■ **What you should do**: Under this line are the records; write out word for word the part that begins at the line containing "192C503 203 505" and ends at the line containing "197C513 208 521", and no more.

(Rendered images with source text)
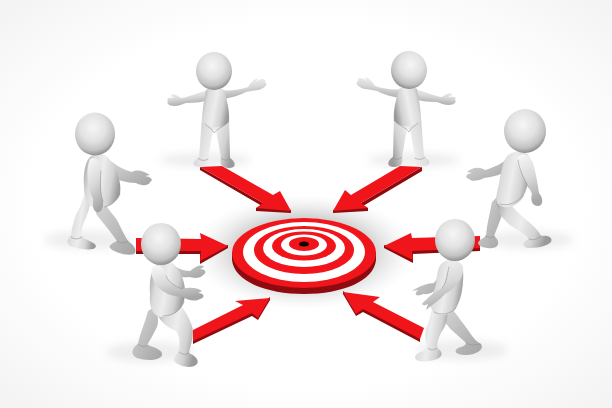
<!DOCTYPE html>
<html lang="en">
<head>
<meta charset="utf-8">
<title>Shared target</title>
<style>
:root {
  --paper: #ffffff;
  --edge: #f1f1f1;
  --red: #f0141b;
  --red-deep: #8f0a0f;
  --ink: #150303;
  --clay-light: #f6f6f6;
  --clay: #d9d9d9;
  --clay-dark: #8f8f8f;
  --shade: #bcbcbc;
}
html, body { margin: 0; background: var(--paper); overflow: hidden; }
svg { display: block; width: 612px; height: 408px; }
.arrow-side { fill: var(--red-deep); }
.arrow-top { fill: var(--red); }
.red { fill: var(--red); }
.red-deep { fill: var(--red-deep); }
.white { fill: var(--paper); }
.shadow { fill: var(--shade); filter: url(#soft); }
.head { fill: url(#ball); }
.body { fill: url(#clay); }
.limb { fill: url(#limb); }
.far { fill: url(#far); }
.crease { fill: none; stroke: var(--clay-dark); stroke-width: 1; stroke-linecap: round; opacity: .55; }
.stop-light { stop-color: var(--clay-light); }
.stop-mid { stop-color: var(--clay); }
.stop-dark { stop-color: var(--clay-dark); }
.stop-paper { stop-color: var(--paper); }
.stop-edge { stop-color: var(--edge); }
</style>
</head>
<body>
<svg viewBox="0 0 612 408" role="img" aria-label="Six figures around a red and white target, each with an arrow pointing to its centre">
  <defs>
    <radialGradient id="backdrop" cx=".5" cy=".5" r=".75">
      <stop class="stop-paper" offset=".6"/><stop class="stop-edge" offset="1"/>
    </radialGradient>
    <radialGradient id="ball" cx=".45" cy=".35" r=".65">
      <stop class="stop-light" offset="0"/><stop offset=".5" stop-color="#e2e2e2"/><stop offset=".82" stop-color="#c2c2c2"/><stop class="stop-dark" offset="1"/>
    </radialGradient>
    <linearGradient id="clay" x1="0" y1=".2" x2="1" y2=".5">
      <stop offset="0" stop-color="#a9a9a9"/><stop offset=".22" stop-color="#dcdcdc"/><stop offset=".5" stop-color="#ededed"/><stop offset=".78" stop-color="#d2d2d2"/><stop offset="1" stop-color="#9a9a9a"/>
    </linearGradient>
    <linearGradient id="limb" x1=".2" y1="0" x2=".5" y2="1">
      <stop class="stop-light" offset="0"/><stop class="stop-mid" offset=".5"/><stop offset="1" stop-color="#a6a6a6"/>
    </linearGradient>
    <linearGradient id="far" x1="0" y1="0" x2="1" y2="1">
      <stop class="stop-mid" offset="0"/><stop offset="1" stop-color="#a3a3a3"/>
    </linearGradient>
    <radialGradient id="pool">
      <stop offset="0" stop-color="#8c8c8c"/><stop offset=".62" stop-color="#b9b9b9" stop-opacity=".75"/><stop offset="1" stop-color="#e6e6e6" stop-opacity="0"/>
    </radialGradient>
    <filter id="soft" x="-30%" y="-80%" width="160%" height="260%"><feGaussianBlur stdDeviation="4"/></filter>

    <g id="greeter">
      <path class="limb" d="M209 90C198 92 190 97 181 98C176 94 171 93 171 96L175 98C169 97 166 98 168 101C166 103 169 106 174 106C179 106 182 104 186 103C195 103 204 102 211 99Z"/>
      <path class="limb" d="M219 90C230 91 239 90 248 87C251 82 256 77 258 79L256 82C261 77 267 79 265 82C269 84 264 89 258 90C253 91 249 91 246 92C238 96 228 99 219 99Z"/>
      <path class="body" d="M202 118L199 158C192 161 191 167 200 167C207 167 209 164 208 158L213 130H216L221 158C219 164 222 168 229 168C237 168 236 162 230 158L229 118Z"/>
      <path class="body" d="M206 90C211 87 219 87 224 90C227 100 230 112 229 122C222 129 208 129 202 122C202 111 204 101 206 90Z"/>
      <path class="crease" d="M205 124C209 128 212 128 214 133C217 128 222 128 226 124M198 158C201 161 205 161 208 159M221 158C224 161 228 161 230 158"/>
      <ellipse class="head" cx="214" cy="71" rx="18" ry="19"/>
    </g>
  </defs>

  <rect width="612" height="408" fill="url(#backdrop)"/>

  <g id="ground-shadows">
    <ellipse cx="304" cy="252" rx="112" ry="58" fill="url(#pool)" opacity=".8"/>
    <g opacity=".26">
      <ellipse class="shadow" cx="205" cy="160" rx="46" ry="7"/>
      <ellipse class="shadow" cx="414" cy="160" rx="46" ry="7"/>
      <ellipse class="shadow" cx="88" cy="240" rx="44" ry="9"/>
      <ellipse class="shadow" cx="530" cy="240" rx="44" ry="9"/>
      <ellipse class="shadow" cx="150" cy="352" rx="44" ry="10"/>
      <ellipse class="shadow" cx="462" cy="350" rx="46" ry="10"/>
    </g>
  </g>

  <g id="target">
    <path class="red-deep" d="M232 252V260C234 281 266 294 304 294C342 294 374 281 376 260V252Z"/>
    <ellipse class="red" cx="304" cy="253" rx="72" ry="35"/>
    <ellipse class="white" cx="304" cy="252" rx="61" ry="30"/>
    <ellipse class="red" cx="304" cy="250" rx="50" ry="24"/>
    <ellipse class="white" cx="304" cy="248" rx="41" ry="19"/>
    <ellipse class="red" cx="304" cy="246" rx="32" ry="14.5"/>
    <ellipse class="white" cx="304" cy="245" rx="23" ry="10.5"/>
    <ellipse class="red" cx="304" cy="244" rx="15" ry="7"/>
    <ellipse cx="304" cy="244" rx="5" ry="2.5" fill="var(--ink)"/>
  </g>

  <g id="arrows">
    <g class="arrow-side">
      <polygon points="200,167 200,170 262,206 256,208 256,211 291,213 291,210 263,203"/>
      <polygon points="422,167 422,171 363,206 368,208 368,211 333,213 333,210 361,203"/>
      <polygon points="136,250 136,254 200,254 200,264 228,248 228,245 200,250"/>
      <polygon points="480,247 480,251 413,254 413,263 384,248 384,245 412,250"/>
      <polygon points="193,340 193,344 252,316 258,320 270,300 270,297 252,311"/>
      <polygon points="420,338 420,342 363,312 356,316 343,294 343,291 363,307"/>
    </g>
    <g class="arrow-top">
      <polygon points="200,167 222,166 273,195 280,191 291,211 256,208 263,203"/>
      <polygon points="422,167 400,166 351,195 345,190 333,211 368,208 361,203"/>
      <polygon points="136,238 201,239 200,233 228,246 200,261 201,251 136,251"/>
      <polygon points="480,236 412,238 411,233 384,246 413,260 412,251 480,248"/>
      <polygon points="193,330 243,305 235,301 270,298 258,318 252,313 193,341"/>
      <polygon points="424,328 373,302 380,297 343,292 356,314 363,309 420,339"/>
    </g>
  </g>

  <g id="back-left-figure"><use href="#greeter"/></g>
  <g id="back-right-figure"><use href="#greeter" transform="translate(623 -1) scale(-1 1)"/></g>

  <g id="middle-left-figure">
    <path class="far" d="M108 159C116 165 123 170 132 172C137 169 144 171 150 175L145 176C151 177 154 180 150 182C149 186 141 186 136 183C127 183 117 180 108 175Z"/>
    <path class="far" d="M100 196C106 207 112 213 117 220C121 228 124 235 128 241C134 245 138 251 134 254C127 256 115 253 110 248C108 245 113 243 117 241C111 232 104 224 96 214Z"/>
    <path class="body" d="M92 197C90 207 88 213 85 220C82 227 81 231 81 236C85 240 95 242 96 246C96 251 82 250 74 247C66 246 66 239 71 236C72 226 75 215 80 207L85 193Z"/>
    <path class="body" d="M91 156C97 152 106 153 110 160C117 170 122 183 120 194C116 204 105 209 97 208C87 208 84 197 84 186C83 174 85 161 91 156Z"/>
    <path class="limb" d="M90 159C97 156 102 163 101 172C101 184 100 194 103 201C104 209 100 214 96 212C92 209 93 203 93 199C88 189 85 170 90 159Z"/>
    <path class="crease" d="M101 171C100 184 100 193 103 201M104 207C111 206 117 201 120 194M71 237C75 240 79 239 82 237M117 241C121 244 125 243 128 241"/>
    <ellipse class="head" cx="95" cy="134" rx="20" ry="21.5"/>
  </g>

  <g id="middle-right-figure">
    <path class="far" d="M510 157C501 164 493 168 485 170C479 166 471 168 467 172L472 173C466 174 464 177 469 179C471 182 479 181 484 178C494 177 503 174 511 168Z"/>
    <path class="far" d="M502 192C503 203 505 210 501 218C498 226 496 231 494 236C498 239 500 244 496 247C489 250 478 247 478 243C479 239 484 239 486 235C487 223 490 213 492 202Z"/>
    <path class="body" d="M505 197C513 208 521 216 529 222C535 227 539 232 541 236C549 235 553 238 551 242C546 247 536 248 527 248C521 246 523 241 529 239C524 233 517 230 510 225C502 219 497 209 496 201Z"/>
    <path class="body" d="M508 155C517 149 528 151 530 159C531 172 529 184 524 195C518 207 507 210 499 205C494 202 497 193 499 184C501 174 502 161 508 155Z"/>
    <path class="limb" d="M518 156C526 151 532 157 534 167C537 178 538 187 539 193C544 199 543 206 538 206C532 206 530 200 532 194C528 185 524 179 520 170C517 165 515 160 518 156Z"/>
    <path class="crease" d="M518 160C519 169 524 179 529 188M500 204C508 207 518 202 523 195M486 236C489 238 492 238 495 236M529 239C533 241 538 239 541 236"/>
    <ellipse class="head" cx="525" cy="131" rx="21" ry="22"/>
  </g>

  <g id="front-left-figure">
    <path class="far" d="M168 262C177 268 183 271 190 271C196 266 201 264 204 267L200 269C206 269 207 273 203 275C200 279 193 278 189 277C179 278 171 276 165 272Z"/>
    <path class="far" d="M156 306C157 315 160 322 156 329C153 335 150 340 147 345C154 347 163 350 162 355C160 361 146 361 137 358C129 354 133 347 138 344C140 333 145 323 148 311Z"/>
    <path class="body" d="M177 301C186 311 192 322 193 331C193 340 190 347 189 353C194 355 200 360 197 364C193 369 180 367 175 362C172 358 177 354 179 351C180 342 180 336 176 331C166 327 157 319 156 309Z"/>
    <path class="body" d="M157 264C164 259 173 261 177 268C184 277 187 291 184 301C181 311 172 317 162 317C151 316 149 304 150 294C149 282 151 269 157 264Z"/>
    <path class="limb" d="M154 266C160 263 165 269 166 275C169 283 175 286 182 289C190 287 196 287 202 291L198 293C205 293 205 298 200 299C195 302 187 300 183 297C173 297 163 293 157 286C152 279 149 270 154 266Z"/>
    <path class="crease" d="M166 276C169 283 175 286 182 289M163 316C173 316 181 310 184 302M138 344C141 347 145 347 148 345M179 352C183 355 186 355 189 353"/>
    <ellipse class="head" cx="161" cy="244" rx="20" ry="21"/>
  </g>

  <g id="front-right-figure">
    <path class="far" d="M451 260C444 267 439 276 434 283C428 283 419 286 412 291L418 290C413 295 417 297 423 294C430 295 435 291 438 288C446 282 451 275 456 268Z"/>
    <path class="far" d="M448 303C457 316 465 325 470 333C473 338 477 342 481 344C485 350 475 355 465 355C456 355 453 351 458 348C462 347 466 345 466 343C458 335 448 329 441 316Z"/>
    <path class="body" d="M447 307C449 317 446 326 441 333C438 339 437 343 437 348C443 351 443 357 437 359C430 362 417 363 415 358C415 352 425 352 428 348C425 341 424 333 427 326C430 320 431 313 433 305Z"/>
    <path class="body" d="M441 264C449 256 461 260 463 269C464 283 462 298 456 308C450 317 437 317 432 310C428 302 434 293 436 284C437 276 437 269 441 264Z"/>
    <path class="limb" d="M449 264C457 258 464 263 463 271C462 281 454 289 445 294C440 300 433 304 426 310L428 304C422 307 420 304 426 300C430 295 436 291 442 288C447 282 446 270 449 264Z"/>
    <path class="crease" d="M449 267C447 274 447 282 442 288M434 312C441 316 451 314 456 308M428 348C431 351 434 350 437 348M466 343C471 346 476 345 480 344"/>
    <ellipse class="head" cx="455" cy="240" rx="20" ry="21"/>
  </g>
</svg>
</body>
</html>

■ **Task solution**:
    <path class="far" d="M502 192C503 203 505 210 501 218C498 226 496 231 494 236C498 239 500 244 496 247C489 250 478 247 478 243C479 239 484 239 486 235C487 223 490 213 492 202Z"/>
    <path class="body" d="M505 197C513 208 521 216 529 222C535 227 539 232 541 236C549 235 553 238 551 242C546 247 536 248 527 248C521 246 523 241 529 239C524 233 517 230 510 225C502 219 497 209 496 201Z"/>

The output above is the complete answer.